The question then is: Will the US (or, for that matter, Canada, Australia and New Zealand) succeed in extracting their legitimate tax dues from Indians who have become citizens of those countries for economic benefit? It seems difficult. They will need to pressure the Indian government to get domestic banks to part with the information—definitely for banks that did not actively canvass tax-evasion through NRI deposits. It is hard to imagine that such cooperation will be anything more than lip-service, given the rampant corruption in India. Has our government ensured that its citizens pay taxes correctly? The number of taxpayers in India is laughable compared to the spending patterns in urban India. Our enforcement agencies allow massive malls selling only ‘smuggled goods’ to operate openly without any action; citizens’ lament about the high cash component in realty has been ignored since Independence and jewellers dotting every part of India are not touched, although most of their business is in cash. After all, the biggest tax-evaders are our politicians and government officials who need cash to buy votes or appointments to ‘lucrative’ posts.
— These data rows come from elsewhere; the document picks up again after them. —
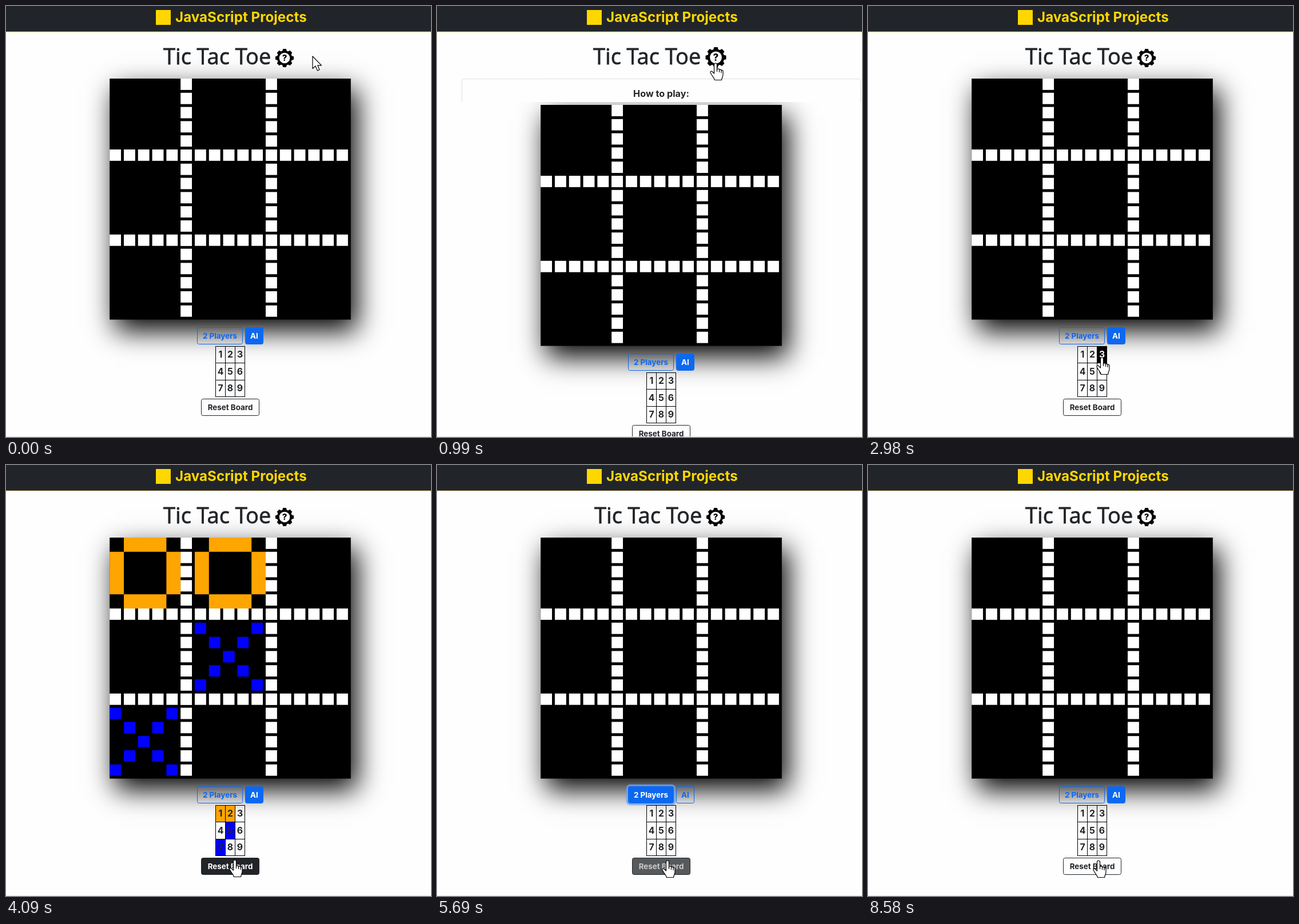
These frames come from a looping animation (743 px wide and 754 px high, 8610 ms). An HTML page with a canvas:

```html
<!DOCTYPE html>
<html lang="en">
<head>
<meta charset="utf-8">
<title>Tic Tac Toe</title>
<style>
html, body { margin: 0; width: 100%; height: 100%; overflow: hidden; background: #fefefe; }
canvas { display: block; }
</style>
</head>
<body>
<canvas id="stage" width="743" height="754"></canvas>
<script>
const ctx = document.getElementById('stage').getContext('2d');
const LOOP = 8610;
const DARK = '#212529', BLUE = [13, 104, 240], WHITE = [255, 255, 255], INK = [33, 37, 41];
const BOARD = { x: 181.2, y: 127, size: 421.6, unit: 24.8, dot: 19.84 };
const SANS = 'Inter, "Open Sans", sans-serif';

// Board contents from each time on, cells 1-9 left to right
const MOVES = [
  [0, ''], [1790, 'O....X'], [2040, 'OO..XX'], [2290, 'OOO.XX'], [2790, ''],
  [3860, 'O.....X'], [4090, 'OO..X.X'], [4220, 'OOO.X.X'], [4480, ''],
  [5700, 'O'], [6020, 'OX'], [6370, 'OXO'], [6740, 'OXOX'],
  [6980, 'OXOXO'], [7250, 'OXOXOX'], [7550, 'OXOXOXO'], [8520, '']
];

// Pointer: time, x, y
const POINTER = [
  [0, 536, 88], [70, 536, 88], [190, 487, 100], [1060, 487, 100],
  [1620, 375, 599], [1710, 375, 604], [1790, 375, 604], [2030, 392, 607],
  [2290, 410, 612], [2790, 410, 612], [2980, 409, 615], [3270, 409, 615],
  [3500, 400, 691], [4480, 400, 691], [4730, 398, 684], [5060, 398, 684],
  [5090, 399, 680], [5340, 374, 577], [5430, 374, 577], [5690, 403, 692], [LOOP, 403, 692]
];

const HAND = new Path2D('M-2.5 2.5a2.5 2.5 0 0 1 5 0V11a2.1 2.1 0 0 1 4 .8a2 2 0 0 1 3.6 1a1.7 1.7 0 0 1 2.9 1.6V20' +
  'c0 4-2 5-2.5 9.5H-1.5c-1-4-3.5-6-5.5-9.5l-2-3.5c-.8-2 1.5-3.3 3.2-1.7L-2.5 18z');
const KNUCKLES = new Path2D('M2.5 11v4M6.5 12v4M10.1 13v4');
const ARROW = new Path2D('M0 0V21.5L5 17L8.5 25L12 23.5L8.8 15.8H15.5Z');

const clamp = v => Math.min(1, Math.max(0, v));
const ramp = (t, a, b) => clamp((t - a) / (b - a));
const smooth = u => u * u * (3 - 2 * u);
const rgb = c => `rgb(${c.join(',')})`;
const mix = (a, b, k) => rgb(a.map((v, i) => Math.round(v + (b[i] - v) * k)));

// CSS "ease": cubic-bezier(.25, .1, .25, 1)
function ease(x) {
  let lo = 0, hi = 1, s = x;
  for (let i = 0; i < 18; i++) {
    s = (lo + hi) / 2;
    const px = 0.75 * s * (1 - s) + s ** 3;
    if (px < x) lo = s; else hi = s;
  }
  return 0.3 * s * (1 - s) ** 2 + 3 * s * s * (1 - s) + s ** 3;
}

function pointerAt(t) {
  const i = POINTER.findIndex(p => p[0] > t);
  const [t0, x0, y0] = POINTER[i - 1], [t1, x1, y1] = POINTER[i];
  const k = smooth(ramp(t, t0, t1));
  return { x: x0 + (x1 - x0) * k, y: y0 + (y1 - y0) * k };
}

function boardAt(t) {
  return MOVES.filter(m => m[0] <= t).pop()[1];
}

function rect(x, y, w, h, color) {
  ctx.fillStyle = color;
  ctx.fillRect(x, y, w, h);
}

function text(str, x, y, font, color, align = 'left') {
  ctx.font = font;
  ctx.fillStyle = color;
  ctx.textAlign = align;
  ctx.fillText(str, x, y);
}

function header() {
  rect(0, 0, 743, 44, DARK);
  rect(0, 44, 743, 1, '#5a5338');
  rect(0, 45, 743, 1, '#fce9b5');
  rect(0, 46, 743, 1, '#fef8e8');
  rect(262, 7, 26, 26, '#ffd700');
  text('JavaScript Projects', 296, 28, `700 24.2px ${SANS}`, '#ffd700');
}

function gear(x, y, r) {
  ctx.save();
  ctx.translate(x, y);
  ctx.scale(r / 16, r / 16);
  ctx.fillStyle = '#000';
  for (let i = 0; i < 8; i++) {
    ctx.rotate(Math.PI / 4);
    ctx.beginPath();
    ctx.moveTo(-4.2, -11);
    ctx.lineTo(-2.8, -16);
    ctx.lineTo(2.8, -16);
    ctx.lineTo(4.2, -11);
    ctx.fill();
  }
  ctx.beginPath();
  ctx.arc(0, 0, 13, 0, 7);
  ctx.fill();
  ctx.beginPath();
  ctx.arc(0, 0, 9.3, 0, 7);
  ctx.fillStyle = '#fefefe';
  ctx.fill();
  text('?', 0, 5.4, `800 15px ${SANS}`, '#000', 'center');
  ctx.restore();
}

function title(t) {
  const grow = ramp(t, 130, 200) - ramp(t, 1090, 1160);
  const x = 275 - 2 * grow;
  text('Tic Tac Toe', x, 102, '500 38px "Open Sans", "Noto Sans", sans-serif', DARK);
  ctx.strokeStyle = DARK;
  ctx.lineWidth = 0.8;
  ctx.strokeText('Tic Tac Toe', x, 102);
  gear(487 + 0.5 * grow, 91 - grow, 16 + 2 * grow);
}

function underlined(str, x, y) {
  text(str, x, y, `italic 700 16.2px ${SANS}`, DARK);
  rect(x, y + 2, ctx.measureText(str).width, 1, DARK);
}

function help(height) {
  const font = `700 16.2px ${SANS}`;
  ctx.save();
  ctx.beginPath();
  ctx.rect(43, 127, 699, height);
  ctx.clip();
  rect(43, 127, 699, 103, '#fefefe');
  ctx.beginPath();
  ctx.roundRect(43.5, 127.5, 697, 102, 4);
  ctx.strokeStyle = '#dfdfdf';
  ctx.lineWidth = 1;
  ctx.stroke();
  text('How to play:', 392, 159, font, DARK, 'center');
  text('Method 1: Press', 59, 182, font, DARK);
  underlined("numbers '1-9' on the keyboard", 187, 182);
  text('as shown in the sample board below', 432, 182, font, DARK);
  text('Method 2: Press on the', 59, 205, font, DARK);
  underlined('numbered grids', 247, 205);
  text('on the sample board below', 379, 205, font, DARK);
  ctx.restore();
}

function mark(kind, col, row) {
  const { x, y, unit: u, dot } = BOARD;
  const cx = x + col * 6 * u, cy = y + row * 6 * u;
  if (kind === 'O') {
    for (const d of [0, 4]) {
      rect(cx + u, cy + d * u, 3 * u, u, 'orange');
      rect(cx + d * u, cy + u, u, 3 * u, 'orange');
    }
  } else if (kind === 'X') {
    for (let i = 0; i < 5; i++) {
      rect(cx + i * u, cy + i * u, dot, dot, '#00f');
      rect(cx + i * u, cy + (4 - i) * u, dot, dot, '#00f');
    }
  }
}

function board(cells) {
  const { x, y, size, unit, dot } = BOARD;
  ctx.save();
  ctx.shadowColor = '#000';
  ctx.shadowBlur = 45;
  ctx.shadowOffsetX = 10;
  ctx.shadowOffsetY = 19;
  rect(x, y, size, size, '#000');
  ctx.restore();
  [...cells].forEach((kind, i) => mark(kind, i % 3, Math.floor(i / 3)));
  for (const line of [5, 11]) {
    for (let i = 0; i < 17; i++) {
      rect(x + line * unit, y + i * unit, dot, dot, '#fff');
      rect(x + i * unit, y + line * unit, dot, dot, '#fff');
    }
  }
  const won = [[0, 1, 2], [2, 4, 6]].some(w => w.every(i => cells[i] === 'O'));
  if (won) text('O Wins!', 392, 340, '110px "Liberation Sans", Arial, sans-serif', '#fff', 'center');
}

function button(label, x, y, w, h, color, fill) {
  ctx.beginPath();
  ctx.roundRect(x + 0.5, y + 0.5, w - 1, h - 1, 3);
  ctx.globalAlpha = fill;
  ctx.fillStyle = rgb(color);
  ctx.fill();
  ctx.globalAlpha = 1;
  ctx.lineWidth = 1;
  ctx.strokeStyle = rgb(color);
  ctx.stroke();
  text(label, x + w / 2, y + h / 2 + 4.5, `700 13.4px ${SANS}`, mix(color, WHITE, fill), 'center');
}

function controls(t) {
  const duo = ramp(t, 5370, 5470) - ramp(t, 8520, 8580);
  const passing = ramp(t, 1480, 1560) - ramp(t, 1560, 1660);
  const hover = ramp(t, 5280, 5380) - ramp(t, 8520, 8580);
  const reset = ramp(t, 3400, 3500) - ramp(t, 4480, 4600) + ramp(t, 5600, 5720) - ramp(t, 8520, 8580);
  if (duo > 0) {
    ctx.beginPath();
    ctx.roundRect(332.5, 560.5, 83, 33, 5);
    ctx.lineWidth = 3.5;
    ctx.strokeStyle = `rgba(110,165,250,${0.75 * duo})`;
    ctx.stroke();
  }
  button('2 Players', 334, 562, 80, 30, BLUE, Math.max(passing, hover, duo));
  button('AI', 418, 562, 32, 30, BLUE, 1 - duo);
  button('Reset Board', 341, 687, 102, 30, INK, reset);
}

function keypad(cells, p) {
  const xs = [366, 383, 400, 417], ys = [595, 624, 654, 683];
  for (let i = 0; i < 9; i++) {
    const c = i % 3, r = Math.floor(i / 3);
    const x = xs[c], y = ys[r], w = xs[c + 1] - x, h = ys[r + 1] - y;
    const over = p.y < 678 && p.x >= x && p.x < x + w && p.y >= y && p.y < y + h;
    const fill = { O: 'orange', X: '#00f' }[cells[i]] || (over ? '#000' : null);
    if (fill) rect(x, y, w, h, fill);
    text(i + 1, x + w / 2 + 0.5, y + h / 2 + 5.5, `700 15.8px ${SANS}`, fill === '#000' ? '#fff' : DARK, 'center');
  }
  for (const x of xs) rect(x, 595, 1, 89, '#000');
  for (const y of ys) rect(366, y, 52, 1, '#000');
}

function pointer({ x, y }) {
  const clickable = Math.hypot(x - 487, y - 91) < 20 || (y > 562 && x > 334 && x < 450);
  ctx.save();
  ctx.translate(x, y);
  ctx.fillStyle = '#fff';
  ctx.strokeStyle = '#000';
  ctx.lineWidth = 1.2;
  ctx.lineJoin = 'round';
  const shape = clickable ? HAND : ARROW;
  ctx.fill(shape);
  ctx.stroke(shape);
  if (clickable) ctx.stroke(KNUCKLES);
  ctx.restore();
}

function draw(t) {
  const cells = boardAt(t), p = pointerAt(t);
  const open = ease(ramp(t, 182, 532)) - ease(ramp(t, 870, 1220));
  const height = Math.round(103 * open);
  const shift = height > 0 ? height + 5 : 0;

  rect(0, 0, 743, 754, '#fefefe');
  ctx.save();
  ctx.translate(0, shift);
  board(cells);
  controls(t);
  keypad(cells, p);
  ctx.restore();
  if (height > 0) help(height);
  header();
  title(t);
  rect(0, 753, 743, 1, '#e9e9e9');
  pointer(p);
}

const start = performance.now();
function tick() {
  draw((performance.now() - start) % LOOP);
  requestAnimationFrame(tick);
}
tick();
</script>
</body>
</html>
```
Also, it is hard to imagine that the US will get serious cooperation from the Indian government for tracking its relatively small pool of tax-evaded money sitting in Indian banks, when it is doing nothing to bring back billions of dollars of money stashed overseas by the richest Indian businessmen, politicians and bureaucrats. Even civil society, which is fighting corruption in India, will be more concerned about Indian money stashed in global tax havens. As for HSBC’s shady role in the US tax dodge—that is altogether another matter and is discussed elsewhere in this issue.
(This article was first published in the Moneylife magazine edition dated 5 May 2011.)